ABSTRACTED FROM CHAPTER INTRODUCTION: The preceding chapters of this book give a central place to the Powers of Exclusion framework for understanding transformations in land relations, as developed in our 2011 book on Southeast Asia. A couple of the main aspects of the two books make for an interesting comparison. The first is that each employs a regional frame of reference to explore themes in changing land relations. The second is their respective development and application of a common conceptual framework. These commonalities beg the twin questions I seek to address in this chapter: • Are there particular regional characteristics and dynamics that mark land relations with reference to exclusionary processes? • Is the conceptual approach developed in one region applicable or adaptable to another? These questions are explored first by considering what a regional approach to land relations might mean. The main part of this Afterword then makes a number of comparative observations between Melanesia and Southeast Asia, drawing out implications for the ways in which powers of exclusion help frame our understanding of commonalities and differences between regional patterns of changing land relations. The essay concludes with a recap of tensions between common forces reshaping land relations across both regions, on the one hand, and regional specificity on the other.
Autores e editores
Allen, Matthew G.
ANU Press is Australia’s first open-access university press. Our authors publish peer-reviewed research on a broad range of topics including Asia and Pacific studies, Australian politics, humanities, arts, Indigenous studies and science. Established in 2003, ANU Press prides itself on its innovation in the area of open-access scholarship. To date, ANU Press has published over 800 publications, all of which are freely available on this website.
ANU stands for "Australian National University".
Provedor de dados

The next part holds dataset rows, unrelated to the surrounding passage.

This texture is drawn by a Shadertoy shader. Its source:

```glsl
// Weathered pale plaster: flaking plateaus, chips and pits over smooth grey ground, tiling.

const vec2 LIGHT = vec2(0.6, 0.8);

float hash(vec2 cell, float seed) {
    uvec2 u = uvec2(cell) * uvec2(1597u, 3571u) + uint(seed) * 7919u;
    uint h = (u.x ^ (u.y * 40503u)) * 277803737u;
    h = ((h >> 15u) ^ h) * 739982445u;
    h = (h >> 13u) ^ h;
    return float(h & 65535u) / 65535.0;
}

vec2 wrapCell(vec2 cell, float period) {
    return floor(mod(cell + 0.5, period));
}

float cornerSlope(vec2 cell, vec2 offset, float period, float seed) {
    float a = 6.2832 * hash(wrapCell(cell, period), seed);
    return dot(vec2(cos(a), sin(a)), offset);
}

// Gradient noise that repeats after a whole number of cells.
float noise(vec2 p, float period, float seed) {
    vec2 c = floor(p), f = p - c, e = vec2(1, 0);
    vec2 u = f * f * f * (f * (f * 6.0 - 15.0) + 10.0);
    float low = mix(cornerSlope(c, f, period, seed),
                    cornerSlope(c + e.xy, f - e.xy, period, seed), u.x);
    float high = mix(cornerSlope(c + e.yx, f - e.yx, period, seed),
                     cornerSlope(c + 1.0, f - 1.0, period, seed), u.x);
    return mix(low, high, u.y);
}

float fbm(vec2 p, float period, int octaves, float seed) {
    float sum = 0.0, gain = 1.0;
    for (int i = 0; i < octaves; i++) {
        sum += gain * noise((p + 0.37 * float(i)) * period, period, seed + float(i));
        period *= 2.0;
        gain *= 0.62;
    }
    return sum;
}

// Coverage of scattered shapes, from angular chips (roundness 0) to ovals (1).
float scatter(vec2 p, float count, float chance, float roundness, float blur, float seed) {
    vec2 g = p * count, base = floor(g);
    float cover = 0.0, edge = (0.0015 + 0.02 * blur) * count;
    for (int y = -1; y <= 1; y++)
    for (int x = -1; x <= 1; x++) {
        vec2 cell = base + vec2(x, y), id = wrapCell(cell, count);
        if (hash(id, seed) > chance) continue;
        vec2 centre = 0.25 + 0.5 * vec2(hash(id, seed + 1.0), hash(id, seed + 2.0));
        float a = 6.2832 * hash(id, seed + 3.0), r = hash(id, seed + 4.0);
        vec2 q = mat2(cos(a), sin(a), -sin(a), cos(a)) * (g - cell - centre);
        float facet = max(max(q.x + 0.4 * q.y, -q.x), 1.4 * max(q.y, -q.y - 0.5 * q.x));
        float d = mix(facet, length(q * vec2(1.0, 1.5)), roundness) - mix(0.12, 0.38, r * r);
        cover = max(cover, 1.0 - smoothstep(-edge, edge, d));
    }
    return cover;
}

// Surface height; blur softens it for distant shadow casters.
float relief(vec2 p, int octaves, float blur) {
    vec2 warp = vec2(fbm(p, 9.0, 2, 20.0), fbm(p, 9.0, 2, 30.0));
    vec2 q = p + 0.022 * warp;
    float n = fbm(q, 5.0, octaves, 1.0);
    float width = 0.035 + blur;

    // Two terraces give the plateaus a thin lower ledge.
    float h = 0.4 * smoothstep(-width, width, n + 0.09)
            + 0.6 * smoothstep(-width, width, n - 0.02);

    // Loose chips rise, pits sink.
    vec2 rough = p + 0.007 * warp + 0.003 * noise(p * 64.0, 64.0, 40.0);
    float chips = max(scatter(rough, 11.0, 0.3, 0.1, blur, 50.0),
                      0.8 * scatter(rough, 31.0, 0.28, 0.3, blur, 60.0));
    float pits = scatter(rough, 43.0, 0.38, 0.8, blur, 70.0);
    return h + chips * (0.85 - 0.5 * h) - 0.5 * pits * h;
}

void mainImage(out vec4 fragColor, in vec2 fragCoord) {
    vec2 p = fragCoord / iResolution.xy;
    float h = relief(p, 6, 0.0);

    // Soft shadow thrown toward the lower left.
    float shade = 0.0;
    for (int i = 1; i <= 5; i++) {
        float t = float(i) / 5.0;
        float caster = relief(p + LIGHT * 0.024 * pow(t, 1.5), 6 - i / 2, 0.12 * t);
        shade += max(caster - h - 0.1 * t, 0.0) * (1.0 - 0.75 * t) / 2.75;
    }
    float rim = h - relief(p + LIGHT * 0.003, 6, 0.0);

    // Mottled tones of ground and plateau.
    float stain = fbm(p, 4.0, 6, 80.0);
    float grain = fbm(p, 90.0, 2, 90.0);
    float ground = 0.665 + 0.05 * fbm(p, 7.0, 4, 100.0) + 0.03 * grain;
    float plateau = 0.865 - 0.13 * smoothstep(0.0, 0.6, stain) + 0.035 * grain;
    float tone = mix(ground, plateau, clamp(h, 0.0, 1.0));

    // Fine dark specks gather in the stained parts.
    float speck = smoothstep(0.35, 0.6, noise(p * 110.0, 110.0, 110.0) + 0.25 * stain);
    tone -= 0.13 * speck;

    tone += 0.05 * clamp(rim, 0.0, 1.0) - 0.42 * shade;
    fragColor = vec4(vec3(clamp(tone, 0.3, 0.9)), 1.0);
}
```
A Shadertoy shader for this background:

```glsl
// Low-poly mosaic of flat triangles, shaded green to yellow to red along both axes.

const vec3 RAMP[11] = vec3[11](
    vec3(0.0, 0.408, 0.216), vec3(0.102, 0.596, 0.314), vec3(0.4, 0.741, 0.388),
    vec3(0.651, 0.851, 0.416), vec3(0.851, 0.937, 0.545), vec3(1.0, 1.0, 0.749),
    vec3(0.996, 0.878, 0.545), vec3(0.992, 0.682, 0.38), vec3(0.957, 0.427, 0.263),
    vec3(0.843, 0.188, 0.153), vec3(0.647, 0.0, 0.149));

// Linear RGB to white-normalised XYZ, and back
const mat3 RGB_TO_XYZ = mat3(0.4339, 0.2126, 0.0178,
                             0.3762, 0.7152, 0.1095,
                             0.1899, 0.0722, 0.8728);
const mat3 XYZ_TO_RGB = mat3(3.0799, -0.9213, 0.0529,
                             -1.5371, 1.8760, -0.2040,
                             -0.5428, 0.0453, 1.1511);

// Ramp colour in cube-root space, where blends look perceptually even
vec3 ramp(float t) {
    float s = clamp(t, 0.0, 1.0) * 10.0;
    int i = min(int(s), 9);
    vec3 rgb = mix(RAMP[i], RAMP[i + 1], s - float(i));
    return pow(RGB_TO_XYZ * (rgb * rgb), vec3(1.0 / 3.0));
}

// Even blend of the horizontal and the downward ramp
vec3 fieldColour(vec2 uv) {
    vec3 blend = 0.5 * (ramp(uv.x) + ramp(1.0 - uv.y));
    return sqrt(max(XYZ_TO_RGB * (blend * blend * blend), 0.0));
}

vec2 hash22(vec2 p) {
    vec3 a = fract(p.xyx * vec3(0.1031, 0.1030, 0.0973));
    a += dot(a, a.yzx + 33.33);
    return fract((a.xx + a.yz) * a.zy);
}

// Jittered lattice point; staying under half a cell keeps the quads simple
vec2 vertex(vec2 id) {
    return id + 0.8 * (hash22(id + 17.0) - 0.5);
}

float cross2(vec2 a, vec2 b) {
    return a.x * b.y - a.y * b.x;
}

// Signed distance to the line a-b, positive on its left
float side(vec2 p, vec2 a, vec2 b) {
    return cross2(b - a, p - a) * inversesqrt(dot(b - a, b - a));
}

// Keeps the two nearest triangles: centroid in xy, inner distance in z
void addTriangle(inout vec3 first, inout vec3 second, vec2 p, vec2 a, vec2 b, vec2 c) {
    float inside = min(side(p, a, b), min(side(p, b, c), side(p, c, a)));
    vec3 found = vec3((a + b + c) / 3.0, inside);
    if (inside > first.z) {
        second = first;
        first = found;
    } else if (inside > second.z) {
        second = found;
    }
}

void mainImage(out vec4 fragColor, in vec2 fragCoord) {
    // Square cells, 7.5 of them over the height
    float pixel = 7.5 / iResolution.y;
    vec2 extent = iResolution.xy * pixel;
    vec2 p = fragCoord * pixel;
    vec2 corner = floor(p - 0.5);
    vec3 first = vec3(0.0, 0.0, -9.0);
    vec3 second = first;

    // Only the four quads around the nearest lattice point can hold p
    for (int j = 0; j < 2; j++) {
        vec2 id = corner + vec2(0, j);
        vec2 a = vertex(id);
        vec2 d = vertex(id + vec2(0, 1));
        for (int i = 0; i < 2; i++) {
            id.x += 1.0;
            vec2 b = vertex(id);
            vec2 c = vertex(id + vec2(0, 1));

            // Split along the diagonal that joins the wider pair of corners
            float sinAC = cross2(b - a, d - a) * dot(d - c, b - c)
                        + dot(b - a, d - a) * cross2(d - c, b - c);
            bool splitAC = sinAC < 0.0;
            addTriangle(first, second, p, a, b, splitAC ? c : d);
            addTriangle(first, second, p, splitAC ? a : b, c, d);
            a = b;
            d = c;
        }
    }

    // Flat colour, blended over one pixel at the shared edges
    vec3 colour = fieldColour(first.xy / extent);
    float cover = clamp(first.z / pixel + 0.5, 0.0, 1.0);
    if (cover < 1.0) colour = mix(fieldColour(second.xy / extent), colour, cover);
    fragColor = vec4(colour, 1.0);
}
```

The purpose of the Mekong Land Research Forum online site is to provide structured access to published and unpublished research on land issues in the Mekong Region. It is based on the premise that debates and decisions around land governance can be enhanced by drawing on the considerable volume of research, documented experience and action-based reflection that is available.